“A turning of the seasons ago, he went home. When he returned to my place, he was changed.” Benjamin swallowed and closed his eyes. Even moving his lips was bringing pain to his neck.
The hand settled its grip and Benjamin found he could breathe easier. “What was his name?” the girl asked.
“Titus. Titus Adornett. He was no longer happy. He was with me, you understand, but his spirit remained back here. One morning he was gone. He left a message on his computer, apologizing for taking my time. He said he had to go home. I assumed he meant here; I assumed he returned here”
“Hmm. You came here to look for Titus?” she asked.
“Yes. I had searched the web. Many sites spoke of the bad things happening here. I contacted others of my faith, as I said.”
“I believe you. Come, I will release you now, if you promise not to ask me any more questions about myself, or seek me out again.”
“You fill me with curiosity, but, yes, I will be silent and circumspect.”
“Swear on all you hold holy and sacred.”
“I … I swear.”
“Cross you heart and hope to die?”
“Cross my heart and hope to die.” The hand slipped away from Benjamin’s neck. He sighed, took another deep breath and sighed again before carefully touching his wounds. He glanced at the girl. She was in front of him now, clothed completely in black—including a hood that hid all but her face—the cheeks and nose which bore streaks of black. As he stared at her, trying to see both the beggar of half a day ago and the rich child of supper, she brought up her hands so that to see her eyes, he had to look through ten fingers.
“Do not always believe what you see,” she whispered. “This is a plagued land with many sick people. Be careful. The wall holds many answers; the watchers seek answers.” She lowered her hands, nodded briefly and disappeared into the shadows. By the time Benjamin located the window she had used, she was more than a quarter dial turn gone.

Tuesday, April 7, 2009

Golden Horn Reviews

What the reviewers have said about the Golden Horn:

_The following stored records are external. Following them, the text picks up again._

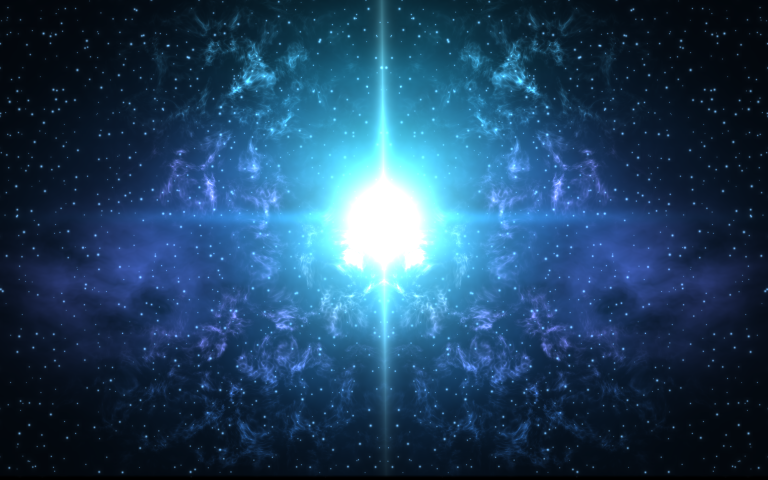
Give the GLSL for this background, as a Shadertoy shader.

```glsl
// Mirrored blue nebula around a white star with a tall spindle flare
#define CORE vec2(0.0, 0.037)
#define CORE_SIZE 0.078
#define FLARE_Y 0.047
#define LACE_SCALE 13.0
#define LACE_GAIN 1.5
#define STAR_GAIN 0.8
#define DEEP vec3(0.008, 0.022, 0.040)
#define BLUE vec3(0.095, 0.320, 0.570)
#define TEAL vec3(0.025, 0.190, 0.210)
#define CYAN vec3(0.340, 0.700, 0.600)
#define INDIGO vec3(0.170, 0.190, 0.400)
#define VIOLET vec3(0.580, 0.480, 0.900)

vec2 hash2(vec2 p) {
    vec3 q = fract(p.xyx * vec3(0.1031, 0.1030, 0.0973));
    q += dot(q, q.yzx + 33.33);
    return fract((q.xx + q.yz) * q.zy);
}

float cornerSlope(vec2 cell, vec2 offset) {
    float angle = 6.2832 * hash2(cell).x;
    return dot(vec2(cos(angle), sin(angle)), offset);
}

// Gradient noise, about -0.7 to 0.7
float noise(vec2 p) {
    vec2 i = floor(p), f = p - i;
    vec2 u = f * f * f * (f * (f * 6.0 - 15.0) + 10.0);
    vec2 e = vec2(1.0, 0.0);
    return mix(mix(cornerSlope(i, f), cornerSlope(i + e, f - e), u.x),
               mix(cornerSlope(i + e.yx, f - e.yx), cornerSlope(i + 1.0, f - 1.0), u.x), u.y);
}

float fbm(vec2 p) {
    float sum = 0.0, amp = 0.5;
    for (int i = 0; i < 5; i++) {
        sum += amp * noise(p);
        p = mat2(1.6, 1.2, -1.2, 1.6) * p + 7.3;
        amp *= 0.55;
    }
    return sum;
}

// Broken bright filaments from warped ridges
float lace(vec2 p) {
    p += 0.03 * vec2(noise(p * 12.0), noise(p * 12.0 + 40.0));
    vec2 q = p * LACE_SCALE;
    float sum = 0.0, amp = 0.42;
    for (int i = 0; i < 4; i++) {
        sum += amp * (1.0 - 1.9 * abs(noise(q)));
        q = mat2(1.6, 1.2, -1.2, 1.6) * q + 11.7;
        amp *= 0.72;
    }
    float patches = smoothstep(-0.18, 0.28, fbm(p * 17.0 + 5.0));
    return patches * pow(max(sum, 0.0), 5.0);
}

float blob(vec2 p, vec2 center, vec2 size) {
    vec2 d = (p - center) / size;
    return exp(-dot(d, d));
}

// Scattered points, one candidate per cell in each layer
float stars(vec2 p) {
    float light = 0.0;
    for (int i = 0; i < 4; i++) {
        float scale = 8.0 * pow(1.75, float(i));
        vec2 q = p * scale + 31.0 * float(i);
        vec2 cell = floor(q);
        vec2 spot = 0.2 + 0.6 * hash2(cell + 3.0);
        vec2 pick = hash2(cell + 57.0);
        float d = length(q - cell - spot) / scale;
        float size = mix(0.0012, 0.0026, pick.y * pick.y);
        float glow = exp(-d * d / (size * size)) + 0.12 * exp(-d / 0.004);
        light += step(0.55, pick.x) * glow * (0.25 + 0.75 * pick.y);
    }
    return light;
}

void mainImage(out vec4 fragColor, in vec2 fragCoord) {
    vec2 p = (fragCoord - 0.5 * iResolution.xy) / iResolution.y;
    vec2 m = vec2(abs(p.x), p.y);
    float r = length(p - CORE);
    float cloud = fbm(m * 5.0 + 2.0);
    float wisps = fbm(m * vec2(5.0, 9.0) + 0.5 * cloud + 19.0);

    // Wide gas glows
    vec3 color = DEEP;
    color += BLUE * blob(m, vec2(0.0, 0.0), vec2(0.50, 0.34)) * (1.0 + 0.7 * cloud);
    color += TEAL * blob(m, vec2(0.05, 0.30), vec2(0.26, 0.23)) * (1.0 + 0.6 * wisps);
    color += INDIGO * blob(m, vec2(0.53, -0.10), vec2(0.20, 0.13)) * max(0.75 + 1.8 * wisps, 0.0);
    color += 0.35 * INDIGO * blob(m, vec2(0.35, 0.10), vec2(0.22, 0.14));

    // Filaments gathered in mirrored clusters
    float threads = LACE_GAIN * lace(m);
    float upper = blob(m, vec2(0.29, 0.33), vec2(0.15, 0.12));
    float middle = blob(m, vec2(0.36, 0.13), vec2(0.11, 0.08));
    float inner = blob(m, vec2(0.25, 0.02), vec2(0.035, 0.08));
    float lower = blob(m, vec2(0.27, -0.21), vec2(0.17, 0.09));
    float base = blob(m, vec2(0.29, -0.34), vec2(0.20, 0.10));
    float halo = blob(m, vec2(0.07, -0.06), vec2(0.085, 0.075));
    color += threads * (vec3(0.25, 0.55, 0.70) * upper + vec3(0.16, 0.34, 0.58) * base
           + VIOLET * (0.75 * middle + 1.1 * inner + 0.75 * lower) + 1.3 * halo);

    // Star, halo and flares
    color += CYAN * exp(-r * r / 0.046) * (1.0 + 0.25 * cloud);
    color += 1.3 * exp(-pow(r / CORE_SIZE, 2.0)) + 0.10 * exp(-r / 0.06);
    float reach = p.y > CORE.y ? 0.50 : 0.36;
    float beam = exp(-abs(p.x + 0.009 * p.y) / 0.011) * exp(-pow(abs(p.y - CORE.y) / reach, 2.0));
    color += vec3(0.40, 0.60, 0.62) * beam;
    float streak = exp(-pow((p.y - FLARE_Y) / 0.014, 2.0)) * exp(-pow(p.x / 0.45, 2.0));
    color += vec3(0.04, 0.17, 0.26) * streak;

    // Star field and dark lower rim
    color += STAR_GAIN * vec3(0.45, 0.70, 0.90) * stars(m) * (0.35 + 0.65 * smoothstep(0.1, 0.4, r));
    color *= smoothstep(-0.496, -0.488, p.y);
    fragColor = vec4(clamp(color, 0.0, 1.0), 1.0);
}
```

"Alternating between Jim's and Jonnie's point of view, this fast-moving tale blends romance, mystery and adventure as the couple fights against long-standing prejudices and a culture in which the right to revenge is unquestioned. The breathtaking climax holds more than a few surprises. Jim and Jonnie may be able to set the record straight about a pivotal event in Starnovia's history, but will they escape the turmoil they've created? The unique setting, appealing characters and plot twists make this an enjoyable read." Chesakis on Amazon.

"This book is a must-read for fans of Indiana Jones and for those who love stories about ancient myths and legends. Set in the present day, the story centers around an archaeology student who seems to find danger, and love, in the most unexpected places. Two-thumbs up." Archaeologist on Amazon.

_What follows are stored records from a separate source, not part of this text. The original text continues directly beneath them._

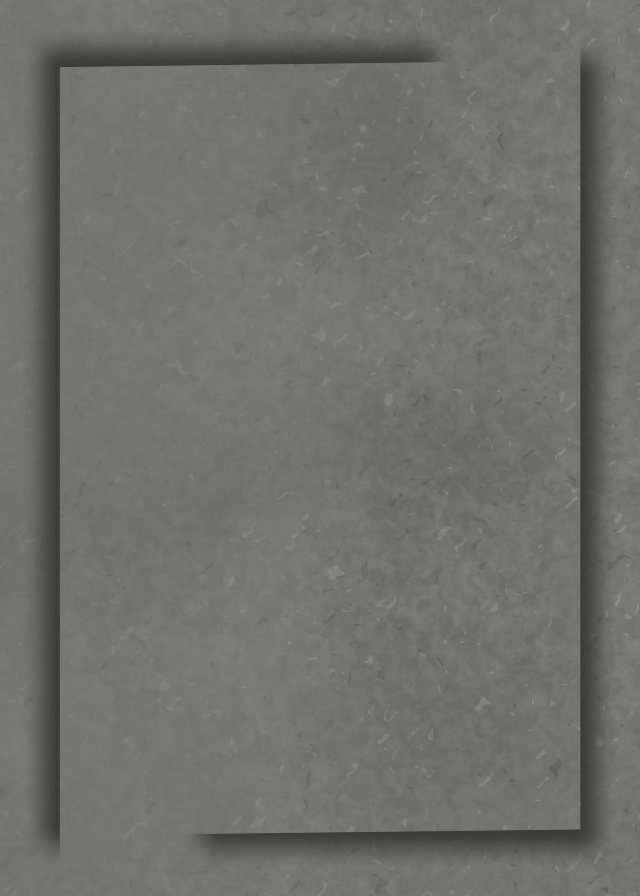
Give the GLSL for this background, as a Shadertoy shader.

```glsl
// A grey stone sheet, lifted at two opposite corners by soft L-shaped shadows.
// Layered value noise, cut into flat steps, makes the flaky stone; each shadow
// is a blurred box that shows only outside the slightly tilted sheet edges.

const vec3 STONE = vec3(0.457, 0.457, 0.437);
const vec3 SHADE = vec3(0.215, 0.215, 0.208);
const float ASPECT = 0.7148;     // sheet space is ASPECT wide and 1 high
const float BLUR = 0.0235;       // half width of the shadow falloff

float hash(vec2 cell) {
    vec3 q = fract(vec3(cell.xyx) * 0.1031);
    q += dot(q, q.yzx + 33.33);
    return fract((q.x + q.y) * q.z);
}

float noise(vec2 p) {
    vec2 i = floor(p), f = fract(p);
    f = f * f * (3.0 - 2.0 * f);
    float low = mix(hash(i), hash(i + vec2(1, 0)), f.x);
    float high = mix(hash(i + vec2(0, 1)), hash(i + vec2(1, 1)), f.x);
    return mix(low, high, f.y);
}

float fbm(vec2 p) {
    float sum = 0.0, amp = 0.5;
    for (int k = 0; k < 4; k++) {
        sum += amp * noise(p);
        p = mat2(0.8, -0.6, 0.6, 0.8) * p * 2.03 + 17.3;
        amp *= 0.5;
    }
    return sum / 0.9375;
}

// Soft elliptical stain, 1 at its centre
float stain(vec2 p, vec2 centre, vec2 radius) {
    vec2 d = (p - centre) / radius;
    return exp(-dot(d, d));
}

// Noise cut into flat tones with narrow smooth borders, about -1 to 1
float flakes(vec2 p, float scale) {
    vec2 q = p * scale;
    q += 1.6 * vec2(noise(q * 0.8 + 5.1), noise(q * 0.8 + 41.7));
    float n = 0.7 * noise(q) + 0.3 * noise(q * 2.1 + 9.4);
    float tone = 0.0;
    for (int k = 0; k < 4; k++) {
        float level = 0.29 + 0.14 * float(k);
        tone += smoothstep(level - 0.035, level + 0.035, n);
    }
    return tone * 0.5 - 1.0;
}

// Sparse curved chips where a warped noise peaks
float chips(vec2 p, float scale, float level) {
    vec2 q = p * scale + 2.0 * noise(p * scale * 0.6);
    return smoothstep(level, level + 0.08, noise(q) * (0.55 + 0.45 * noise(q * 0.45 + 31.0)));
}

// Box from lo to hi with blurred sides
float softBox(vec2 p, vec2 lo, vec2 hi) {
    vec2 s = smoothstep(lo - BLUR, lo + BLUR, p) * (1.0 - smoothstep(hi - BLUR, hi + BLUR, p));
    return s.x * s.y;
}

vec3 stone(vec2 p) {
    float wear = smoothstep(0.05, 0.62, p.x + 0.35 * (fbm(p * 5.0) - 0.5));
    float tone = 0.045 * (fbm(p * vec2(7.0, 5.0) + 3.0) - 0.5);

    // Broad stains and paler patches
    tone -= 0.034 * stain(p, vec2(0.515, 0.495), vec2(0.10, 0.065));
    tone -= 0.024 * stain(p, vec2(0.42, 0.835), vec2(0.09, 0.07));
    tone -= 0.018 * stain(p, vec2(0.26, 0.455), vec2(0.05, 0.05));
    tone -= 0.018 * stain(p, vec2(0.52, 0.17), vec2(0.11, 0.09));
    tone += 0.016 * stain(p, vec2(0.40, 0.65), vec2(0.16, 0.06));
    tone += 0.014 * stain(p, vec2(0.25, 0.29), vec2(0.14, 0.09));

    // Flaky grain, rougher toward the right
    float patchy = 0.5 + fbm(p * 9.0 + 12.0);
    tone += 0.013 * flakes(p, 85.0) * patchy * mix(0.7, 1.1, wear);
    tone += 0.011 * flakes(p + 7.0, 170.0) * patchy * mix(0.5, 1.2, wear);
    tone += 0.065 * chips(p, 150.0, 0.72) * mix(0.35, 1.0, wear);
    tone -= 0.050 * chips(p + 3.7, 135.0, 0.74) * mix(0.4, 1.0, wear);
    return STONE + tone;
}

void mainImage(out vec4 fragColor, in vec2 fragCoord) {
    vec2 p = fragCoord / iResolution.xy * vec2(ASPECT, 1.0);
    float aa = 0.6 / iResolution.y;

    // Signed distances beyond the four sheet edges
    float left = 0.0668 - p.x;
    float right = p.x - 0.6482;
    float top = p.y - (0.9251 + 0.0131 * (p.x - 0.0668));
    float bottom = 0.0690 + 0.0117 * (p.x - 0.2018) - p.y;

    float upperLeft = smoothstep(-aa, aa, max(left, top))
        * softBox(p, vec2(0.047, 0.056), vec2(0.487, 0.946));
    float lowerRight = smoothstep(-aa, aa, max(right, bottom))
        * softBox(p, vec2(0.225, 0.053), vec2(0.667, 0.936));

    float shadow = max(upperLeft, lowerRight);
    vec3 colour = mix(stone(p), SHADE, 0.96 * shadow);
    fragColor = vec4(colour, 1.0);
}
```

"The author does a good job in creating characters and atmosphere. The two main characters (Jonneanna and Jim) alternately tell the story. This is a little bit different - but works well in creating empathy with the characters and showing the different worlds they're coming from."
Avery on Amazon.

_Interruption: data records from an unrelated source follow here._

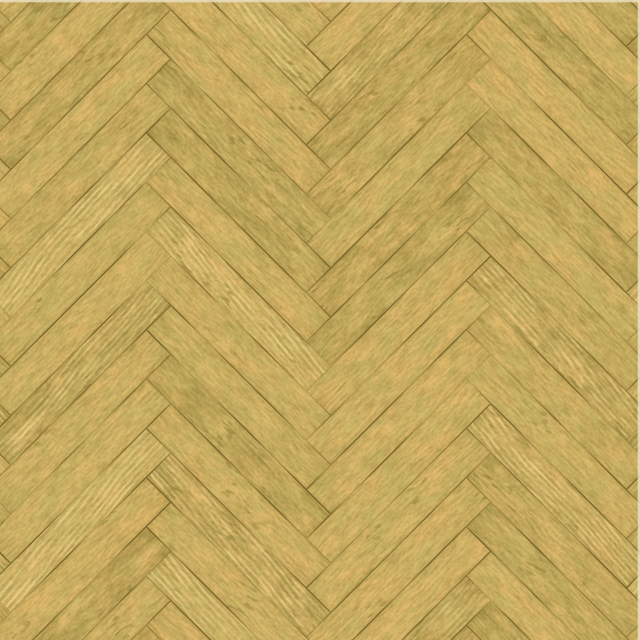
Reproduce this texture procedurally as a Shadertoy shader.

```glsl
// Honey-coloured oak herringbone parquet with varied planks and thin joints.
#define REPEATS_X 2.0
#define REPEATS_Y 13.0
#define OFFSET vec2(0.56, -0.11)
#define JOINT_HALF_WIDTH 0.016
#define EDGE_WIDTH 0.0035
#define OLIVE vec3(0.772, 0.690, 0.388)
#define WARM vec3(0.842, 0.698, 0.402)
#define SHADE vec3(0.600, 0.525, 0.245)
#define PALE vec3(0.885, 0.780, 0.500)
#define JOINT vec3(0.470, 0.390, 0.160)
#define EDGE vec3(0.930, 0.890, 0.780)

// Plank length, measured in plank widths
const float LENGTH = REPEATS_Y / REPEATS_X;

vec3 hash3(vec3 p) {
    p = fract(p * vec3(0.1031, 0.1130, 0.0973));
    p += dot(p, p.yxz + 33.33);
    return fract((p.xxy + p.yzz) * p.zyx);
}

vec2 gradient(vec2 cell) {
    float angle = 6.2832 * hash3(vec3(cell, 7.0)).x;
    return vec2(cos(angle), sin(angle));
}

float gradientNoise(vec2 p) {
    vec2 i = floor(p), f = p - i;
    vec2 u = f * f * f * (f * (f * 6.0 - 15.0) + 10.0);
    vec2 e = vec2(0.0, 1.0);
    float low = mix(dot(gradient(i), f), dot(gradient(i + e.yx), f - e.yx), u.x);
    float high = mix(dot(gradient(i + e.xy), f - e.xy), dot(gradient(i + e.yy), f - e.yy), u.x);
    return mix(low, high, u.y);
}

float fbm(vec2 p) {
    float sum = 0.0, amplitude = 1.0;
    for (int i = 0; i < 4; i++) {
        sum += amplitude * gradientNoise(p);
        p = p * 2.03 + 17.3;
        amplitude *= 0.65;
    }
    return sum;
}

// Returns position in the plank (along, across); id identifies the plank
vec2 herringbone(vec2 grid, out vec3 id) {
    float column = floor(grid.x / (2.0 * LENGTH));
    grid.x -= column * 2.0 * LENGTH;
    vec2 d = 0.5 * vec2(grid.x + grid.y, grid.x - grid.y);

    // Rising planks
    float row = -floor(d.y);
    vec2 local = vec2(d.x - row, fract(d.y));
    float kind = 0.0;

    // Falling planks, which may start in the previous column
    if (local.x < 0.0 || local.x >= LENGTH) {
        if (local.x < 0.0) {
            d += LENGTH;
            column -= 1.0;
        }
        row = floor(d.x - LENGTH);
        local = vec2(d.y + row, fract(d.x - LENGTH));
        kind = 1.0;
    }
    id = vec3(mod(column, REPEATS_X), mod(row, REPEATS_Y), kind);
    return clamp(local, vec2(0.0), vec2(LENGTH, 1.0));
}

vec3 oak(vec2 local, vec3 id) {
    vec3 tone = hash3(id * 19.7 + 3.1);
    vec3 figure = hash3(id * 31.3 + 11.9);
    vec2 p = local + floor(figure.xy * 90.0) + 5.0;

    // Broad tints and mottling
    float tint = 0.25 + 0.4 * tone.x + 0.8 * fbm(p * vec2(0.8, 2.0) + 7.0);
    vec3 color = mix(OLIVE, WARM, clamp(tint, 0.0, 1.0));
    float darkPlank = smoothstep(0.6, 0.9, tone.y);
    float mottle = fbm(p * vec2(0.9, 2.4));
    float shade = 0.05 + 0.2 * darkPlank + (0.15 + 0.28 * darkPlank) * mottle;

    // Fine, nearly straight grain along the plank
    float drift = 0.12 * gradientNoise(p * vec2(0.6, 1.0) + 29.0);
    vec2 fibre = vec2(p.x, p.y + drift);
    shade += 0.20 * gradientNoise(fibre * vec2(1.2, 8.0));
    shade += 0.42 * gradientNoise(fibre * vec2(2.8, 13.0) + 41.0);
    shade += 0.30 * gradientNoise(p * vec2(9.0, 15.0) + 53.0);

    // Thin pores gathered in patches
    float patchy = smoothstep(-0.1, 0.35, gradientNoise(p * vec2(0.6, 1.6) + 71.0));
    shade += 0.30 * patchy * smoothstep(0.12, 0.4, gradientNoise(fibre * vec2(1.6, 15.0) + 83.0));

    // Narrow light and dark bands on a few planks
    float bend = gradientNoise(p * vec2(0.35, 0.8) + 23.0);
    float stripe = sin(42.0 * (local.y + 0.08 * local.x) + 9.0 * bend);
    float striped = smoothstep(0.82, 0.9, figure.z) * (0.7 + gradientNoise(p * vec2(0.8, 3.0)));
    shade += 0.20 * striped * stripe;
    color = mix(color, PALE, striped * (0.2 + 0.4 * smoothstep(0.1, 1.0, -stripe)));

    // Clusters of slanted dark flecks
    vec2 slant = vec2(2.6 * p.x + 2.4 * p.y, 8.0 * p.y - 2.2 * p.x);
    float cluster = smoothstep(0.15, 0.4, gradientNoise(p * vec2(0.7, 1.1) + 61.0));
    float fleck = smoothstep(0.12, 0.4, gradientNoise(slant));
    shade += 0.5 * step(0.45, tone.z) * cluster * fleck;

    // Slightly darker plank ends
    float endDistance = min(local.x, LENGTH - local.x);
    shade += 0.16 * tone.z * exp(-1.8 * endDistance);
    return mix(color, SHADE, clamp(shade, -0.2, 0.85));
}

void mainImage(out vec4 fragColor, in vec2 fragCoord) {
    vec2 uv = fragCoord / iResolution.xy;
    vec3 id;
    vec2 local = herringbone(uv * 2.0 * REPEATS_Y + OFFSET, id);
    vec3 color = oak(local, id);

    // Thin soft joints, uneven in strength
    float pixel = sqrt(2.0) * REPEATS_Y / iResolution.y;
    vec2 toSide = min(local, vec2(LENGTH, 1.0) - local);
    float gap = min(toSide.x, toSide.y);
    float line = 1.0 - smoothstep(JOINT_HALF_WIDTH - 0.5 * pixel, JOINT_HALF_WIDTH + 0.9 * pixel, gap);
    float strength = clamp(0.62 + 1.3 * gradientNoise(uv * 11.0), 0.25, 0.95);
    color = mix(color, JOINT, strength * max(line, 0.16 * exp(-12.0 * gap)));

    // Pale rim along the top and right
    float rim = min(1.0 - uv.x, 1.0 - uv.y);
    float soft = 1.0 / iResolution.y;
    color = mix(color, EDGE, 0.8 * (1.0 - smoothstep(EDGE_WIDTH - soft, EDGE_WIDTH + soft, rim)));
    fragColor = vec4(color, 1.0);
}
```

"This author has accomplished what this reviewer would confidently call a literary tour de force, in creating out of whole cloth a sovereign nation, presumably part of what we once knew as Yugoslavia, and telling a thoroughly engrossing tale about that nation against a backdrop of history both modern and ancient."
"The author's knowledge of Eastern European history, archaeological theory and practice, and his skill in creating a plausible vignette of life in the years following the recent conflict in the Balkans, together with his craftsmanship in creating characters and putting them into action, all combine to make a stunningly workmanlike debut novel." Clempage on Amazon.